The British Army's March Through the Village of Champlain
The main invasion of the British started on Monday, August 31, when half of the 14,000 soldier army marched into Champlain. That next day, on September 1, the left wing, under General Brisbane, marched down the Odelltown Road (Route 276) and camped in Dewey’s and Hamilton’s fields. It might have been at this time that an interesting event occurred. When a British soldier was disciplined for insubordination, he was whipped with a cat o’ nine tails (a nine tailed cotton whip commonly used by the British army and navy to enforce discipline on the troops by lacerating the skin of the back). Two soldiers were sent to the tavern for beef brine to treat the open wounds.

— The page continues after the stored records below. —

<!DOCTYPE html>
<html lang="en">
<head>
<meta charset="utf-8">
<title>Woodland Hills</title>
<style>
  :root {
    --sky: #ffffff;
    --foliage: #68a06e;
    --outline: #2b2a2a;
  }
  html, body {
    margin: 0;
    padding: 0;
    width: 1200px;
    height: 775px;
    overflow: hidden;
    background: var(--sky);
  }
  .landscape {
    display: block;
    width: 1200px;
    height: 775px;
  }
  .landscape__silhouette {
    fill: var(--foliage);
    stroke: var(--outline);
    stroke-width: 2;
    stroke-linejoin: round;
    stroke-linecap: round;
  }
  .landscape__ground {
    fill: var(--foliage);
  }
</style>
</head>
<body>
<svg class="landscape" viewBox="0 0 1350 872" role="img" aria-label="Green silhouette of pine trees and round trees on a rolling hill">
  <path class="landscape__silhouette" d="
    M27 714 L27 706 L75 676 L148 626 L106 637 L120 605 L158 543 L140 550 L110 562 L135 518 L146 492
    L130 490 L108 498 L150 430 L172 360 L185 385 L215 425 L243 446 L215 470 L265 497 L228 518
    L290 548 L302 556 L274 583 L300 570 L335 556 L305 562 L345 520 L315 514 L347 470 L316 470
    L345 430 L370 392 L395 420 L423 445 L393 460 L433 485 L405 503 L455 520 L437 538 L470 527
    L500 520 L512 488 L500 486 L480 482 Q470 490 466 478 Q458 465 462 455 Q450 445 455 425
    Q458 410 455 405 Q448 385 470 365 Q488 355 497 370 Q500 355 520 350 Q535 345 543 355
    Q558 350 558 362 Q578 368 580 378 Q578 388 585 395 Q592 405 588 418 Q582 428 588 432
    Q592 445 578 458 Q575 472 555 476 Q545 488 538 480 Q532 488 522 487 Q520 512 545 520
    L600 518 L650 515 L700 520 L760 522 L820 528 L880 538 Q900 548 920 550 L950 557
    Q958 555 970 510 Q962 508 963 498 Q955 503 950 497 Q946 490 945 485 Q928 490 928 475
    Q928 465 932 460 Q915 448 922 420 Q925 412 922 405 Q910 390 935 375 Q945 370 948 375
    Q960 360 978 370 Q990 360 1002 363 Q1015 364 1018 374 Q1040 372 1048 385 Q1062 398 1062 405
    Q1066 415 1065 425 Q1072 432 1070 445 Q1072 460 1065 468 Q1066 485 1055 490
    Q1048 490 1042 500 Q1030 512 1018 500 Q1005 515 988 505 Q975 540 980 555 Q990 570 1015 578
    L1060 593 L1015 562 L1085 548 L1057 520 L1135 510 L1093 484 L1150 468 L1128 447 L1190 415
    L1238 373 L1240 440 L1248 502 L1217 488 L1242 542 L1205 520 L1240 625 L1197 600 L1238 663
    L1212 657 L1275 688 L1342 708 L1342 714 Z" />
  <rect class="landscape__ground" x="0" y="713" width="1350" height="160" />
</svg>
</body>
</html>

It was noted that the soldier’s screams were horrendous.
On September 3, a huge storm hit the northern part of Champlain and uprooted trees and destroyed fences and houses. The British army, who were camped in open fields all around Dewey’s (where the school is today as well as along Route 276) and on Prospect Street, only had the shelter of their tents. On September 4, when General Prevost could wait no longer for Captain Downie’s naval flotilla to be readied, he ordered his army to start their march to Plattsburgh.

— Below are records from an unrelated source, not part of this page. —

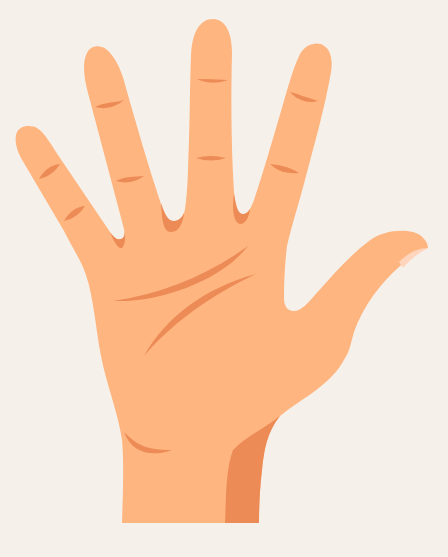
<!DOCTYPE html>
<html lang="en">
<head>
<meta charset="utf-8">
<title>Open hand</title>
<style>
:root { --paper: #f5f1ea; --skin: #ffb580; --shade: #ec8b56; --nail: #ffd6bd; }
html, body { margin: 0; height: 100%; overflow: hidden; background: var(--paper); }
svg { display: block; width: 448px; height: 557px; }
.paper { fill: var(--paper); }
.skin { fill: var(--skin); }
.shade { fill: var(--shade); }
.nail { fill: var(--nail); }
</style>
</head>
<body>
<svg viewBox="0 0 448 557" role="img" aria-label="Open hand with spread fingers">
  <rect class="paper" width="448" height="557"/>
  <path class="skin" id="hand" d="M122 523 C123 490 124 461 122 440 C118 412 106 383 101 356 C96 331 94 299 86 275 C81 260 72 247 64 231 L21 158 C16 149 14 139 17 132 C21 125 31 125 37 128 C45 133 52 146 60 158 L110 232 C115 239 118 240 121 239 C124 238 125 235 124 229 L88 93 C84 78 82 62 87 53 C91 45 100 45 106 49 C115 56 122 71 126 88 C137 127 149 168 161 204 C165 215 168 221 174 221 C180 221 184 216 185 209 C188 190 188 165 189 140 C190 110 190 78 191 56 C192 32 200 19 213 19 C226 19 232 34 232 52 C231 95 231 145 234 192 C236 207 238 214 243 214 C248 214 251 208 254 200 C263 173 271 145 279 118 C286 95 292 70 300 54 C305 45 314 42 321 44 C331 48 333 60 331 72 C325 107 315 142 306 176 C300 200 292 224 287 246 C285 262 284 281 284 298 C284 307 288 311 294 311 C301 311 308 303 314 296 C331 277 350 255 369 241 C382 231 400 229 413 232 C421 234 428 241 428 248 C418 253 408 259 399 267 C381 283 363 306 354 332 C351 342 350 351 345 358 C332 384 304 397 280 416 C267 432 264 450 262 470 C260 487 259 505 259 523 Z"/>
  <g class="shade" id="finger-webs">
    <path d="M110 232 C115 239 118 240 121 239 C124 238 125 235 124 231 C126 238 125 245 122 248 C117 249 113 239 110 232 Z"/>
    <path d="M161 203 C165 215 168 221 174 221 C179 221 182 217 184 213 C183 223 179 232 171 232 C163 232 162 219 161 203 Z"/>
    <path d="M234 194 C236 207 238 214 243 214 C246 214 248 212 250 209 C249 217 246 224 240 224 C233 222 232 208 234 194 Z"/>
  </g>
  <g class="shade" id="knuckle-creases">
    <path d="M39 179 C44 170 51 165 60 164 C55 172 48 177 39 179 Z"/>
    <path d="M64 221 C69 212 76 207 85 206 C80 214 73 219 64 221 Z"/>
    <path d="M95 107 C104 102 114 103 124 100 C116 107 105 110 95 107 Z"/>
    <path d="M116 181 C125 176 134 177 144 176 C136 182 126 184 116 181 Z"/>
    <path d="M197 79 Q212 79 228 80 Q212 86 197 79 Z"/>
    <path d="M196 158 Q211 154 226 158 Q211 163 196 158 Z"/>
    <path d="M290 92 C298 94 308 98 318 101 C308 104 297 100 290 92 Z"/>
    <path d="M270 164 C280 165 290 167 299 173 C289 174 278 172 270 164 Z"/>
  </g>
  <g class="shade" id="palm-lines">
    <path d="M113 301 C161 294 207 276 248 246 C223 279 162 303 113 301 Z"/>
    <path d="M144 356 C165 318 204 288 256 274 C212 295 174 321 144 356 Z"/>
    <path d="M124 432 C137 445 146 450 172 450 C153 457 132 454 124 432 Z"/>
  </g>
  <path class="shade" id="wrist-shadow" d="M280 416 C267 432 264 450 262 470 C260 487 259 505 259 523 L225 523 C226 497 226 468 233 450 C246 436 264 429 280 416 Z"/>
  <path class="nail" id="thumb-nail" d="M428 248 C418 253 410 260 403 268 L399 262 C407 254 417 248 428 248 Z"/>
</svg>
</body>
</html>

On September 4, the right wing of the British Army marched down a very muddy Prospect Street. Pliny Moore wrote in his diary on this day: “British Army, about 14,000, passed on to Chazy with 16 pieces cannon.” The army marched 12 hours over the Oak Street bridge and up Main Street to Route 9 (called the State Road then). When passing over the Oak Street bridge the British band played “God Save the King”. This infuriated Silas Hubbell, the village magistrate, who told an officer that this was an insult to Champlainers. He warned the officer that if the soldiers wanted to pass without any incident they should stop playing that song. The officer agreed and the band played “Yankee Doodle” and marched on. (A British Major, who wrote about army life years later, noted that his soldiers wanted to throw Hubbell into the river but this was not allowed.) Drusilla Dewey remembered the soldiers passing by her house four abreast for three days with brilliant uniforms and glittering bayonets. This impressive event, witnessed when she was 12 years old, was something that she would never forget.

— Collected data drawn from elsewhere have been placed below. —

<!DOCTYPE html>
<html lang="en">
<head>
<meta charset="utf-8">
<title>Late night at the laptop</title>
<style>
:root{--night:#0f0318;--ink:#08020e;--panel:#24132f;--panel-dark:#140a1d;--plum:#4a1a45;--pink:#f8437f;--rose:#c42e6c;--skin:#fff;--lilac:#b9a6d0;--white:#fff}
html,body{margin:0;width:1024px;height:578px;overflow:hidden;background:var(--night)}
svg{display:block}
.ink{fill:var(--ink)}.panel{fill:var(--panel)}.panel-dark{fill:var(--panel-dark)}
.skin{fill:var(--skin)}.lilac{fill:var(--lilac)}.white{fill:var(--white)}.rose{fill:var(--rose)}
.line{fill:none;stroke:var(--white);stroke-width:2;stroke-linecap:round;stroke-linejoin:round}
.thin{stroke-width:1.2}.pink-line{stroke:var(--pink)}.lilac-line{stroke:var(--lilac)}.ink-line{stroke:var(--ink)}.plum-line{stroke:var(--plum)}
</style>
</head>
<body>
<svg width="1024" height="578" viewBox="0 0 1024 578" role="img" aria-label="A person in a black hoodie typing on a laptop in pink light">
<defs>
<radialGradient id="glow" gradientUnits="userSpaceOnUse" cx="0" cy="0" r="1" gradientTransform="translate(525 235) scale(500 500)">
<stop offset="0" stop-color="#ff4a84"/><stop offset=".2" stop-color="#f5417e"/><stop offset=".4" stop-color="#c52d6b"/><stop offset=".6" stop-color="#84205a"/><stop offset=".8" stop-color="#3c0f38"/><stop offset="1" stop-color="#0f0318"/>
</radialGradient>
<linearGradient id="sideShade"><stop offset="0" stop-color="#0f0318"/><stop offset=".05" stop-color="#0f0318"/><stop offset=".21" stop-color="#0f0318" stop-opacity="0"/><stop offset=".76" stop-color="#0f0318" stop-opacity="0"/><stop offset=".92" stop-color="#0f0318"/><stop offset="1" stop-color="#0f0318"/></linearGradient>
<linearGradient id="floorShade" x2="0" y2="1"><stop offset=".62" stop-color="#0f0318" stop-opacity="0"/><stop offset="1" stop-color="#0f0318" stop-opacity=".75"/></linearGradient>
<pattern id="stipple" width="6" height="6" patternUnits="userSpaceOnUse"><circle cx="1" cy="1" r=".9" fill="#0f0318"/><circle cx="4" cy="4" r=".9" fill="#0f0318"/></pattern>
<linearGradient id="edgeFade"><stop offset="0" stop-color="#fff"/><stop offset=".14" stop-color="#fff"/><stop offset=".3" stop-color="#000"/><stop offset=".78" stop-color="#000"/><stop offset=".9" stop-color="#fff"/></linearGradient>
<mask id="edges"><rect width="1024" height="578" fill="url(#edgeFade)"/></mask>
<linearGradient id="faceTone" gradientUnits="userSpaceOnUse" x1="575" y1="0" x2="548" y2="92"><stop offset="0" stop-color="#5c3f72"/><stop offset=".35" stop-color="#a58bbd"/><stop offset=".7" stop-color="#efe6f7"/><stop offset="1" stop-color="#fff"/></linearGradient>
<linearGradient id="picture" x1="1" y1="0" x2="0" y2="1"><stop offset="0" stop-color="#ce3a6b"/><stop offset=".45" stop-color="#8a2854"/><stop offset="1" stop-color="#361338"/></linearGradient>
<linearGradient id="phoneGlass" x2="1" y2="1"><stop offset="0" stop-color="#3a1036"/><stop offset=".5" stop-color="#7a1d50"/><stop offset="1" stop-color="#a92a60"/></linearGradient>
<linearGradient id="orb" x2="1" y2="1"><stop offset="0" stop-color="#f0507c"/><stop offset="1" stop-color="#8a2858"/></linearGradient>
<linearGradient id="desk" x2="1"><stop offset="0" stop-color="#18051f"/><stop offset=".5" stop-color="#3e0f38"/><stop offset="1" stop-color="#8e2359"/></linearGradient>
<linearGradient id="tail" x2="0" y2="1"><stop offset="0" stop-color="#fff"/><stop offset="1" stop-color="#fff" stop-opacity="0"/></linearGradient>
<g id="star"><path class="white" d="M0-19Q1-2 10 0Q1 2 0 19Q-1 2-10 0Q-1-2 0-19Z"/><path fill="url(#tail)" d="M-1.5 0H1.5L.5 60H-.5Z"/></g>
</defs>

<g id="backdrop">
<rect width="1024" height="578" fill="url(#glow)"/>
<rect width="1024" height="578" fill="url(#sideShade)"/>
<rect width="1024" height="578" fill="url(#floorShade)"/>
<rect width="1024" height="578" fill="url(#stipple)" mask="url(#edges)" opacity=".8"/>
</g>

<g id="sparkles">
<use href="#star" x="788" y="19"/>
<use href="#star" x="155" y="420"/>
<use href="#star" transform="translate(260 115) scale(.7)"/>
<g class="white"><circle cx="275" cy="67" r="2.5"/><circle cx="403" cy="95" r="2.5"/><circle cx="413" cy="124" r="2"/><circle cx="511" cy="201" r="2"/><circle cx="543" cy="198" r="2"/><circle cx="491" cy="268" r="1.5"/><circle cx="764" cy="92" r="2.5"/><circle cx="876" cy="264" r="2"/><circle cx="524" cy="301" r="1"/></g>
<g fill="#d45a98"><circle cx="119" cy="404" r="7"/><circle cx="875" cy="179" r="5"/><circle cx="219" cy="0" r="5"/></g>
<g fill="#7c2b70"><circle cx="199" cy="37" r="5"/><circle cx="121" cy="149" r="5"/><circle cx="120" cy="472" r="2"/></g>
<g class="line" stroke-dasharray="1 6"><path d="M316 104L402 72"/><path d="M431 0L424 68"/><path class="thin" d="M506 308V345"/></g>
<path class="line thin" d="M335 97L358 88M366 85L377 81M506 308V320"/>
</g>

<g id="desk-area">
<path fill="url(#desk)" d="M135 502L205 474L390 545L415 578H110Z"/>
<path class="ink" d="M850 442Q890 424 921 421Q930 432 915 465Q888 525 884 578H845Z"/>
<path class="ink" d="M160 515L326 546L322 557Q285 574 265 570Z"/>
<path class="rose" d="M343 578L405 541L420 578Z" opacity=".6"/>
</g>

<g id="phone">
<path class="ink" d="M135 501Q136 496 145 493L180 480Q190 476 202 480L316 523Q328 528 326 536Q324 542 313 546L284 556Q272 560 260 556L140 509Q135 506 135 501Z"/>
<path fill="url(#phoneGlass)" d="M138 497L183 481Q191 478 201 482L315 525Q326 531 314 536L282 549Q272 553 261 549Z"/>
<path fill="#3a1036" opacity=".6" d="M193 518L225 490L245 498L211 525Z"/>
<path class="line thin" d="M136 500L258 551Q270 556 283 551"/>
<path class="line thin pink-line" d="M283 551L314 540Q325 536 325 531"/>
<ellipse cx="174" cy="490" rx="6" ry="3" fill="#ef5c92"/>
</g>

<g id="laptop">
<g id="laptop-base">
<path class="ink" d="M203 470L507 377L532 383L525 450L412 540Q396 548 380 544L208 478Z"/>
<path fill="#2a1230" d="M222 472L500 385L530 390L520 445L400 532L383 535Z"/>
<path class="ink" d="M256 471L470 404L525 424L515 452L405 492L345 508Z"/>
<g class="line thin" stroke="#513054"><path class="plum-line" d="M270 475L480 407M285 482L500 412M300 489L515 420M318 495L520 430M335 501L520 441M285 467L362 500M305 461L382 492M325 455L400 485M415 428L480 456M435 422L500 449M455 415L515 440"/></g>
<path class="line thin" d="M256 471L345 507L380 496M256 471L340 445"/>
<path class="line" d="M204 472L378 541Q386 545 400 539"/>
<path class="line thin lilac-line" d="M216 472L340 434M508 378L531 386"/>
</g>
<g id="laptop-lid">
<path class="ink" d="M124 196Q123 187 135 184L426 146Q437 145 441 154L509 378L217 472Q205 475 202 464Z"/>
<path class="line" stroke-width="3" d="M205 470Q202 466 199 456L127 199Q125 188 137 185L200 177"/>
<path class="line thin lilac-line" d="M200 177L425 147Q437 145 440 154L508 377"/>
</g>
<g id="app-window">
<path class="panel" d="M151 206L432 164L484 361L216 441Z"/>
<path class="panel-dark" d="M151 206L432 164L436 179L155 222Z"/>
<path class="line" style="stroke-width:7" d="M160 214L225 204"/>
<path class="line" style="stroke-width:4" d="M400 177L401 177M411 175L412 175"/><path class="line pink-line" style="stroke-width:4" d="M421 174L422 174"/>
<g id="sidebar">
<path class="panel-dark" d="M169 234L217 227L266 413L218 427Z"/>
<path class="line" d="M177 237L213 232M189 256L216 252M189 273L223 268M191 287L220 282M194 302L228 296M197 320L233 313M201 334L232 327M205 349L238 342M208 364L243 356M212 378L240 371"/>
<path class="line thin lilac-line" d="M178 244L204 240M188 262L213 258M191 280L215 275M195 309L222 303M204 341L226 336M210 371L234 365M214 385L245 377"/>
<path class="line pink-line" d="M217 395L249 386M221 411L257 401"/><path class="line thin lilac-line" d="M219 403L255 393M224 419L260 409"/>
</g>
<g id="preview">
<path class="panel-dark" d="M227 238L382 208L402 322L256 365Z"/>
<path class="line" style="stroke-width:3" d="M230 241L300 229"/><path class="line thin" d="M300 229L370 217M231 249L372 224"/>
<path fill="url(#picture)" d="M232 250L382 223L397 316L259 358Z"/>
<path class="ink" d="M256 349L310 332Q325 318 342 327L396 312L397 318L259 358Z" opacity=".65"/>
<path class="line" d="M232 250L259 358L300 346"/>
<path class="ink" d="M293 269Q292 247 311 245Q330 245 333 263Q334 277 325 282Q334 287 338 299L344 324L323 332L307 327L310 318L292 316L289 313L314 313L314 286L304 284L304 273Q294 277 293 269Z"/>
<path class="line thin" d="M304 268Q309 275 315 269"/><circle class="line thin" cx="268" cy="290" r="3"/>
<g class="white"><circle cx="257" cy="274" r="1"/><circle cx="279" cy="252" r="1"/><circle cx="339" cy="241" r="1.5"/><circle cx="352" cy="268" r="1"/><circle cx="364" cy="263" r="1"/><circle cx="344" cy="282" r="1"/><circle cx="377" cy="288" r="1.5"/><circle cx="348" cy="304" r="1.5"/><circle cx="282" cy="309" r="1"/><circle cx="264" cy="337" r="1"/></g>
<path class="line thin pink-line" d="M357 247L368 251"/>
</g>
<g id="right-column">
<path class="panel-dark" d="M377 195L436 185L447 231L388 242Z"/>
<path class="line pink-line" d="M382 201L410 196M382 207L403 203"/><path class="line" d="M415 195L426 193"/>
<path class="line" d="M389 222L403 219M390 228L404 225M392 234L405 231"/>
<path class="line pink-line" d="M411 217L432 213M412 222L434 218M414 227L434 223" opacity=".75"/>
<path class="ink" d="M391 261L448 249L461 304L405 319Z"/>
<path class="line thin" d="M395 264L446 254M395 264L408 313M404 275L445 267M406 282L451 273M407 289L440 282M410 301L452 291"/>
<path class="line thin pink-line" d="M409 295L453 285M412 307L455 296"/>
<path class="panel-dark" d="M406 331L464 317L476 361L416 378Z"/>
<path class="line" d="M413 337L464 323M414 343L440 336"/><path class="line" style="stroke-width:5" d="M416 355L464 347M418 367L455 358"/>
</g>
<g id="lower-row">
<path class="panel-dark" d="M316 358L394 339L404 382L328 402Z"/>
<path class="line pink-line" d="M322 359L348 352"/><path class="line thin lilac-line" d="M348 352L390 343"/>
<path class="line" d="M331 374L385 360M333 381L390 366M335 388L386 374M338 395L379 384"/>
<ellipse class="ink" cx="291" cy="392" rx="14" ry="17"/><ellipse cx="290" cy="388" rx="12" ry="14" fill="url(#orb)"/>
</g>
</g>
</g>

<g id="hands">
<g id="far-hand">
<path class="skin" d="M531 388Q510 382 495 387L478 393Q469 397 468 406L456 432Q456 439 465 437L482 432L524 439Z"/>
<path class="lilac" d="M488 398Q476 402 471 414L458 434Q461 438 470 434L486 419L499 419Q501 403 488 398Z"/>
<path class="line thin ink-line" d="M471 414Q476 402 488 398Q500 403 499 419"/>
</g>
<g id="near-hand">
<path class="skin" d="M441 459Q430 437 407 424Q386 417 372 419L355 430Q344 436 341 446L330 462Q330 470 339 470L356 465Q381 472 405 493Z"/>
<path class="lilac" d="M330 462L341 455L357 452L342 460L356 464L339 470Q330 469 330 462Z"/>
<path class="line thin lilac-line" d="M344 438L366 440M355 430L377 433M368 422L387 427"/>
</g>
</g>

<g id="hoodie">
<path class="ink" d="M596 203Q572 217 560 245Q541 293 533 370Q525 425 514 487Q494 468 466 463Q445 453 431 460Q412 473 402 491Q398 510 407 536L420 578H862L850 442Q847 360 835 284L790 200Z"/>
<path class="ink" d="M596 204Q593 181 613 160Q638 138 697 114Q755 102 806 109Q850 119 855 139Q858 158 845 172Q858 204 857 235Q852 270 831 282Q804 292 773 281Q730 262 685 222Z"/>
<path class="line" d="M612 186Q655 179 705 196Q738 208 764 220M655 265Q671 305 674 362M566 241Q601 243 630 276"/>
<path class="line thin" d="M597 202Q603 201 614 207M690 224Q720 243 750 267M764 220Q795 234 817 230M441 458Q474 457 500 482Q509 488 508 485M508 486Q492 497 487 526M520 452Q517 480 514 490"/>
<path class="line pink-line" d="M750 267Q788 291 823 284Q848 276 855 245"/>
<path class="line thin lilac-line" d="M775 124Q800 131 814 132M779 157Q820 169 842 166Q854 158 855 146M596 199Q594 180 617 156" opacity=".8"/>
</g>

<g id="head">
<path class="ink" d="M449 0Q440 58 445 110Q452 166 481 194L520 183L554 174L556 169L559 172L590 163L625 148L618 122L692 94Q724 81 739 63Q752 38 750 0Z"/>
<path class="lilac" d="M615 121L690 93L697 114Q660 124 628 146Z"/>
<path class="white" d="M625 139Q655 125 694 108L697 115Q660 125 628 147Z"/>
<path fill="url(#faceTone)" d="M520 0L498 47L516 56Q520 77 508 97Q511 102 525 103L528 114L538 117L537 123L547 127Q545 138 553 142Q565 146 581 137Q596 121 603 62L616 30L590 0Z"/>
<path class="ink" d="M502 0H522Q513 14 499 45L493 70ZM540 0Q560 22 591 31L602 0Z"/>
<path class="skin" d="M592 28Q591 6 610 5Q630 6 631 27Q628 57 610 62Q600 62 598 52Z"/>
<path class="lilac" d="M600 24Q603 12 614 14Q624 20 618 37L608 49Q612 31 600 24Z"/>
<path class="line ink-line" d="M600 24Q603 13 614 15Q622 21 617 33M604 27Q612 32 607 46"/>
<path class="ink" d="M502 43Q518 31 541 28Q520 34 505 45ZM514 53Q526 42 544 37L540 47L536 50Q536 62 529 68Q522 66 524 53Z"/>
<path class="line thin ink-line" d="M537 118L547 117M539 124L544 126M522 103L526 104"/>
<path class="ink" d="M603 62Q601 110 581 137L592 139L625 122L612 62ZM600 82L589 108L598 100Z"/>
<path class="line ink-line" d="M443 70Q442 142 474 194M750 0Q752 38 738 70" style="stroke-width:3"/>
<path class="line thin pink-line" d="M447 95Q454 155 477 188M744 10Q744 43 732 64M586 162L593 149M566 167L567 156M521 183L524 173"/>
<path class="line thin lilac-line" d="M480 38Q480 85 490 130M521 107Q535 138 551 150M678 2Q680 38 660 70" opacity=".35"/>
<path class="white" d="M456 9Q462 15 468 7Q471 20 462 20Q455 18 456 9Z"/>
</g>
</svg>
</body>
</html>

During the march south that Sunday morning, the British had skirmishes with the American militia at the upper bridge (the Main Street bridge at Church Street). General Powers’ 88th Regiment was left at Pliny’s orchards on Prospect Street to guard Champlain.